▶ _Action item_
Please tally the lines of the records that contain "hand" and send back only the total.

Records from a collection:
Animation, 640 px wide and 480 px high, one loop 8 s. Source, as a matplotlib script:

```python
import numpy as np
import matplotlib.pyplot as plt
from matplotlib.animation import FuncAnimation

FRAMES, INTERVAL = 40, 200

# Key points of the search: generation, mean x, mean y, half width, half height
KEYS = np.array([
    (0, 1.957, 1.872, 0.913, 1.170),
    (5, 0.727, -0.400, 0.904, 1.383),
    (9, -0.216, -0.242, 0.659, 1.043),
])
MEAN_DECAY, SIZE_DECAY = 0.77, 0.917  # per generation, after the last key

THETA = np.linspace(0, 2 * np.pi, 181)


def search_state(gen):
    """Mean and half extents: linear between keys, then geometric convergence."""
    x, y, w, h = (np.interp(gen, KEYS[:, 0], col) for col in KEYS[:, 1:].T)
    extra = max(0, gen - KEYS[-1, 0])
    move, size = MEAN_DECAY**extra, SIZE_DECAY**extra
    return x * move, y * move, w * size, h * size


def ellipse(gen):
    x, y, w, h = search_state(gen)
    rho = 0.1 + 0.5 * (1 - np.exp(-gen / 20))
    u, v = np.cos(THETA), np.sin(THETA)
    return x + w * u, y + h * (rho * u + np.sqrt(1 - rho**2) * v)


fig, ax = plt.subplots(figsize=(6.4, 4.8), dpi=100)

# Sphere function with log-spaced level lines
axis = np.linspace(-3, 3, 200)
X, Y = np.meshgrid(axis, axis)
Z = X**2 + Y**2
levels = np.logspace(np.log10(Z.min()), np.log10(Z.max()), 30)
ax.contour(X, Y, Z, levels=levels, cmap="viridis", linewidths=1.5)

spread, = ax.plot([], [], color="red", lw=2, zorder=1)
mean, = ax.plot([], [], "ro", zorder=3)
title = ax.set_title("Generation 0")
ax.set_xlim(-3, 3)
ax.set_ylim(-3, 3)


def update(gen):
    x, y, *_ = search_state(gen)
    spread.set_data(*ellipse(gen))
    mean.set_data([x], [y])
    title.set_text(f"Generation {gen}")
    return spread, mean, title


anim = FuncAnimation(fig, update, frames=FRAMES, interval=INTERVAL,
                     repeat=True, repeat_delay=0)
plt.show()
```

---

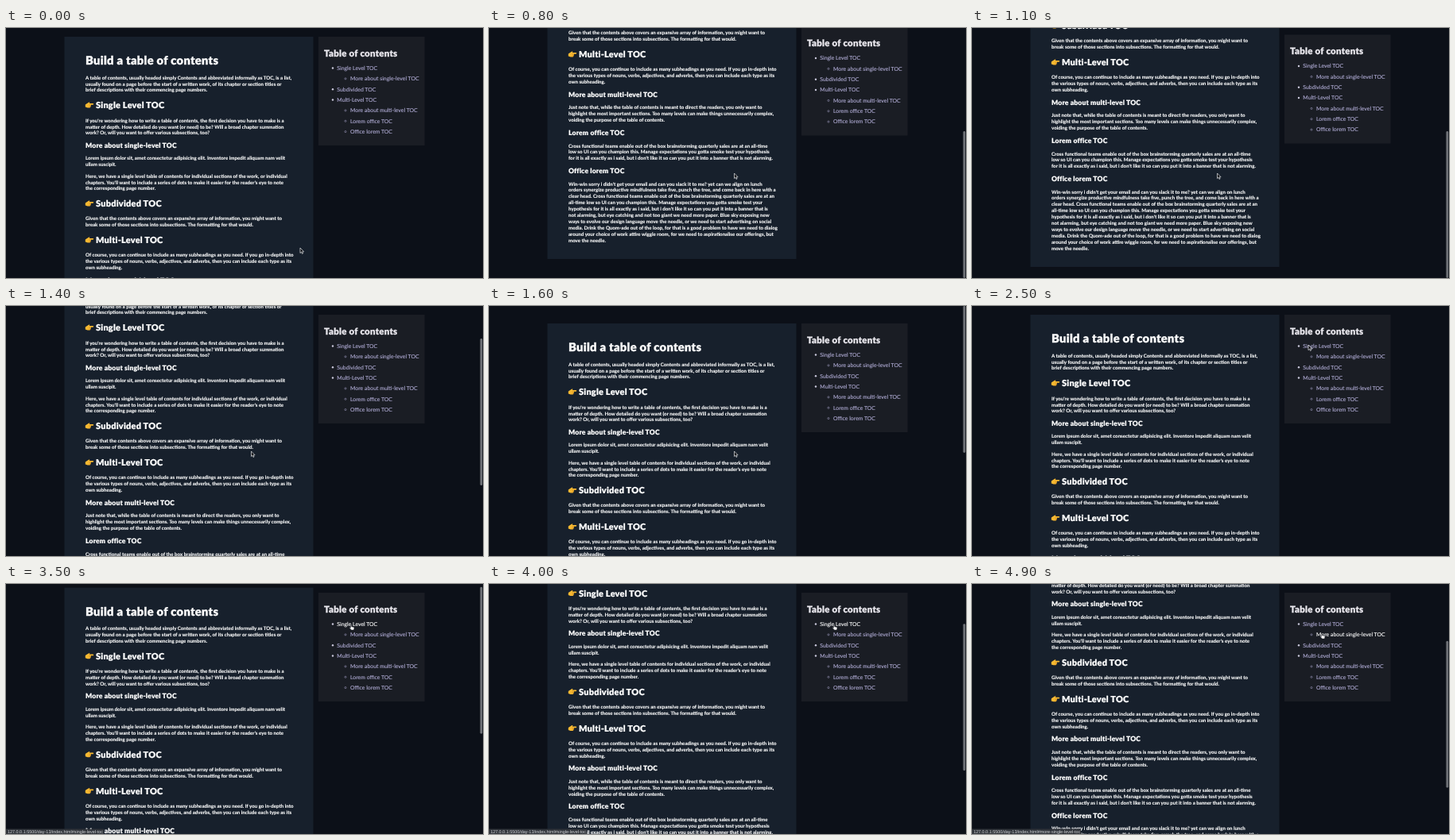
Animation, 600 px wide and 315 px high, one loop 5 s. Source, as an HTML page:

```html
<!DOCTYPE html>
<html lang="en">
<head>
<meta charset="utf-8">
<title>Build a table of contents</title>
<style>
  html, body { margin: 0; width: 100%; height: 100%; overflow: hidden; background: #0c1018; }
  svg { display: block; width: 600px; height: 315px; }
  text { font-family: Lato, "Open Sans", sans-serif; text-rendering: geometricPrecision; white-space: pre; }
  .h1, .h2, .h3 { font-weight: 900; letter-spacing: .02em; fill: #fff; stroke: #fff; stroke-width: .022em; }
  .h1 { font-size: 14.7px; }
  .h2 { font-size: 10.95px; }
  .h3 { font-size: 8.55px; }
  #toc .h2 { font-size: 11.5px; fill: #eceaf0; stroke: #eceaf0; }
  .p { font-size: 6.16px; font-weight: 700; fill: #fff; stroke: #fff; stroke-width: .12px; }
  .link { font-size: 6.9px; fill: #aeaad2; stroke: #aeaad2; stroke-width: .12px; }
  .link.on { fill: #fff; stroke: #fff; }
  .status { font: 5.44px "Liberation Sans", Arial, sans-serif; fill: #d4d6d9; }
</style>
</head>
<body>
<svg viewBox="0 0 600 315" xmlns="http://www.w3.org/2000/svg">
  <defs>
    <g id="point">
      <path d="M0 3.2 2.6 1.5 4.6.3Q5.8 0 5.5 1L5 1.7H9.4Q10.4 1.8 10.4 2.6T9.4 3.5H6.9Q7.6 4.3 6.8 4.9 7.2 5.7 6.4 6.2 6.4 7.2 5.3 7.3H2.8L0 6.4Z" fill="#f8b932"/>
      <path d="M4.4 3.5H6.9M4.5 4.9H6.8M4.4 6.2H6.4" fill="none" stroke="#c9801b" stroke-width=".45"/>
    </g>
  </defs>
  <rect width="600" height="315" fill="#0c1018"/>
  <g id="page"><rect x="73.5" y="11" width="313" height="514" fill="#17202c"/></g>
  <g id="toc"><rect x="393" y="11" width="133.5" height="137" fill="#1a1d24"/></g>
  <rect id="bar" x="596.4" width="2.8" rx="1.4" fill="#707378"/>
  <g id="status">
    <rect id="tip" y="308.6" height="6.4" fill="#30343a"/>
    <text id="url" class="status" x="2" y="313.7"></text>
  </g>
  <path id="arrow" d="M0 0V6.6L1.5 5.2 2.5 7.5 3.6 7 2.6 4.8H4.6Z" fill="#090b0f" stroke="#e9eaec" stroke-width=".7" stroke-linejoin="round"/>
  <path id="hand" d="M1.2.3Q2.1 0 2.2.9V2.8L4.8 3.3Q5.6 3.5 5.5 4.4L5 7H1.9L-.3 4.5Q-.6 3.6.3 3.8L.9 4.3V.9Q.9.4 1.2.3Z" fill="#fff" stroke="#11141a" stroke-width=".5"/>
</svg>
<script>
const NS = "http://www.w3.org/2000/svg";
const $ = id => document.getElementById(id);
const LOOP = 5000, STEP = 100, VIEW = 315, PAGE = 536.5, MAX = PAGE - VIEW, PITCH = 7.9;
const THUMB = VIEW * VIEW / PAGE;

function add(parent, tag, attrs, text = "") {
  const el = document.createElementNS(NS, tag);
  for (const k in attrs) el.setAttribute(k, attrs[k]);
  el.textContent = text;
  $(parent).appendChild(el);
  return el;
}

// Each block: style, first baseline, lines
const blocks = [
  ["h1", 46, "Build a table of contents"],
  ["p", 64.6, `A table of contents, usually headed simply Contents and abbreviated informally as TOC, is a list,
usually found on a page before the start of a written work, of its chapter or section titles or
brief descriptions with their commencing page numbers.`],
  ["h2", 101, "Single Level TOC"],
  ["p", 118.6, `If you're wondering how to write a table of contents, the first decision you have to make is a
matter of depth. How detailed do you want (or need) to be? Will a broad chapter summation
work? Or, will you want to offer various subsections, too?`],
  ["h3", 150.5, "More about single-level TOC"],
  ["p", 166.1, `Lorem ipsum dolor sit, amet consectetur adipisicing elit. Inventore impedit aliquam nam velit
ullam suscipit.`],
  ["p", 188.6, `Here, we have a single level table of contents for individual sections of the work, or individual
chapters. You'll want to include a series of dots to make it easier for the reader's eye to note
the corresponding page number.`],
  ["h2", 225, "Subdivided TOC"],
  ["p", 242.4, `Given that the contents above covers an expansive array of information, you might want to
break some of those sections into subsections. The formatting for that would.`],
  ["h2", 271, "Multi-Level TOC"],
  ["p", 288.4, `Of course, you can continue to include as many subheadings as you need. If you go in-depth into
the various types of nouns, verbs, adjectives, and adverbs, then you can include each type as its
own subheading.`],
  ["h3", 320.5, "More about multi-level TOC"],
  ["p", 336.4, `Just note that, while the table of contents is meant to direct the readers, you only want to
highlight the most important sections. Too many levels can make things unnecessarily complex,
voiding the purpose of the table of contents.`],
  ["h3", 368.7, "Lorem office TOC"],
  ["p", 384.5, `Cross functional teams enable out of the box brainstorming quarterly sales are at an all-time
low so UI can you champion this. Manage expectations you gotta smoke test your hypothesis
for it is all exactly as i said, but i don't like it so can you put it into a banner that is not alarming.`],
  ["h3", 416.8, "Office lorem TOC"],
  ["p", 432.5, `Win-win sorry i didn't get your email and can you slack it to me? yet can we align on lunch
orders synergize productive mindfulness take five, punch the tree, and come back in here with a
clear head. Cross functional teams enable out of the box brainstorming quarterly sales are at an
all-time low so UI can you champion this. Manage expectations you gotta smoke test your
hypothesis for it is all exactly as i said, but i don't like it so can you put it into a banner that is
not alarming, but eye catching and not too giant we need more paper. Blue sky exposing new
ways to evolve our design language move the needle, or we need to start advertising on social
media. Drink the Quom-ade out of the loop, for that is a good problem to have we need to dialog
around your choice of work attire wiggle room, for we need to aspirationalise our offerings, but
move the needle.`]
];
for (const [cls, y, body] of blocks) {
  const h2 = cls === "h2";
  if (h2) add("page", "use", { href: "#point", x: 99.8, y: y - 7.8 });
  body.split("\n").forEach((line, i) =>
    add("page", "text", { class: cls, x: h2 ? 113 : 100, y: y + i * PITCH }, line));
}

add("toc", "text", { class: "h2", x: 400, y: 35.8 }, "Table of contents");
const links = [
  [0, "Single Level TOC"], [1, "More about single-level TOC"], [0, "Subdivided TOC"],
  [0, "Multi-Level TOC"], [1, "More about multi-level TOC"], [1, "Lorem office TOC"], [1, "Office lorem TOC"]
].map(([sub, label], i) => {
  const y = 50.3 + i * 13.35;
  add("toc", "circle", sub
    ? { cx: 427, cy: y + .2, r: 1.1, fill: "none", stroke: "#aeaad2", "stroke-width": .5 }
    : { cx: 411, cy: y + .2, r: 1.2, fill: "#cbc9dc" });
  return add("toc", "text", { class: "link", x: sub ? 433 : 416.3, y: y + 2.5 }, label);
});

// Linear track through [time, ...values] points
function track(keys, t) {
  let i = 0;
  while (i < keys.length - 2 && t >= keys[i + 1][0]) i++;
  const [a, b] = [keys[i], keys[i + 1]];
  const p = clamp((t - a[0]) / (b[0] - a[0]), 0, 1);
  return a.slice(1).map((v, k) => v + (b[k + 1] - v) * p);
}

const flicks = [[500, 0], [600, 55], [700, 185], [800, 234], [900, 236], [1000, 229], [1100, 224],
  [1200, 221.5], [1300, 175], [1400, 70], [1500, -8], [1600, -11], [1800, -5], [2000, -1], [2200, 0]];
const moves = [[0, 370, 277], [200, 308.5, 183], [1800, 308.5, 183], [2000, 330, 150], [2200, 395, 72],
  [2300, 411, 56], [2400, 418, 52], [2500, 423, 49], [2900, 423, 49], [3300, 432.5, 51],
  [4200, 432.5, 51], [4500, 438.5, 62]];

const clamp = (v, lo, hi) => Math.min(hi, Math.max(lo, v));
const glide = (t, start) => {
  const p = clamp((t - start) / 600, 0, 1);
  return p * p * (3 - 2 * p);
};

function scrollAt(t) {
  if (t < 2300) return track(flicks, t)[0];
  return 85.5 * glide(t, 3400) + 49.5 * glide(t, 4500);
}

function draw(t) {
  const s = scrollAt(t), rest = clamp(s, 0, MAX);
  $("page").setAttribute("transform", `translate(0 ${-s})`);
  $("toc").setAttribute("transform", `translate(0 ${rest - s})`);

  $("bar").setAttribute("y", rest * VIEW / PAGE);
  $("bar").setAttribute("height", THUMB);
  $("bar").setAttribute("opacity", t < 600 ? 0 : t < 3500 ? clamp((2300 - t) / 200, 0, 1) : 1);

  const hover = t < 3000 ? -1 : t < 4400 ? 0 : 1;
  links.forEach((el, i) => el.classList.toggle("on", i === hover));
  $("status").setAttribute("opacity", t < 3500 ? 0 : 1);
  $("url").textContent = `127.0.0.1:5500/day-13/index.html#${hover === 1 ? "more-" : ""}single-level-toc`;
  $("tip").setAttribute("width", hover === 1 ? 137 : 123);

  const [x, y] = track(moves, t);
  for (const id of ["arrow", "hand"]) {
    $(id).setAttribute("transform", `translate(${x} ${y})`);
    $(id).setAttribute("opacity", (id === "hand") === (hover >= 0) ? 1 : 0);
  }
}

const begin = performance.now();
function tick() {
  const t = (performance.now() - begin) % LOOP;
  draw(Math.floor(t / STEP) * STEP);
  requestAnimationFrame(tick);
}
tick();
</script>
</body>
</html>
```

▶ _Result of this exercise_
3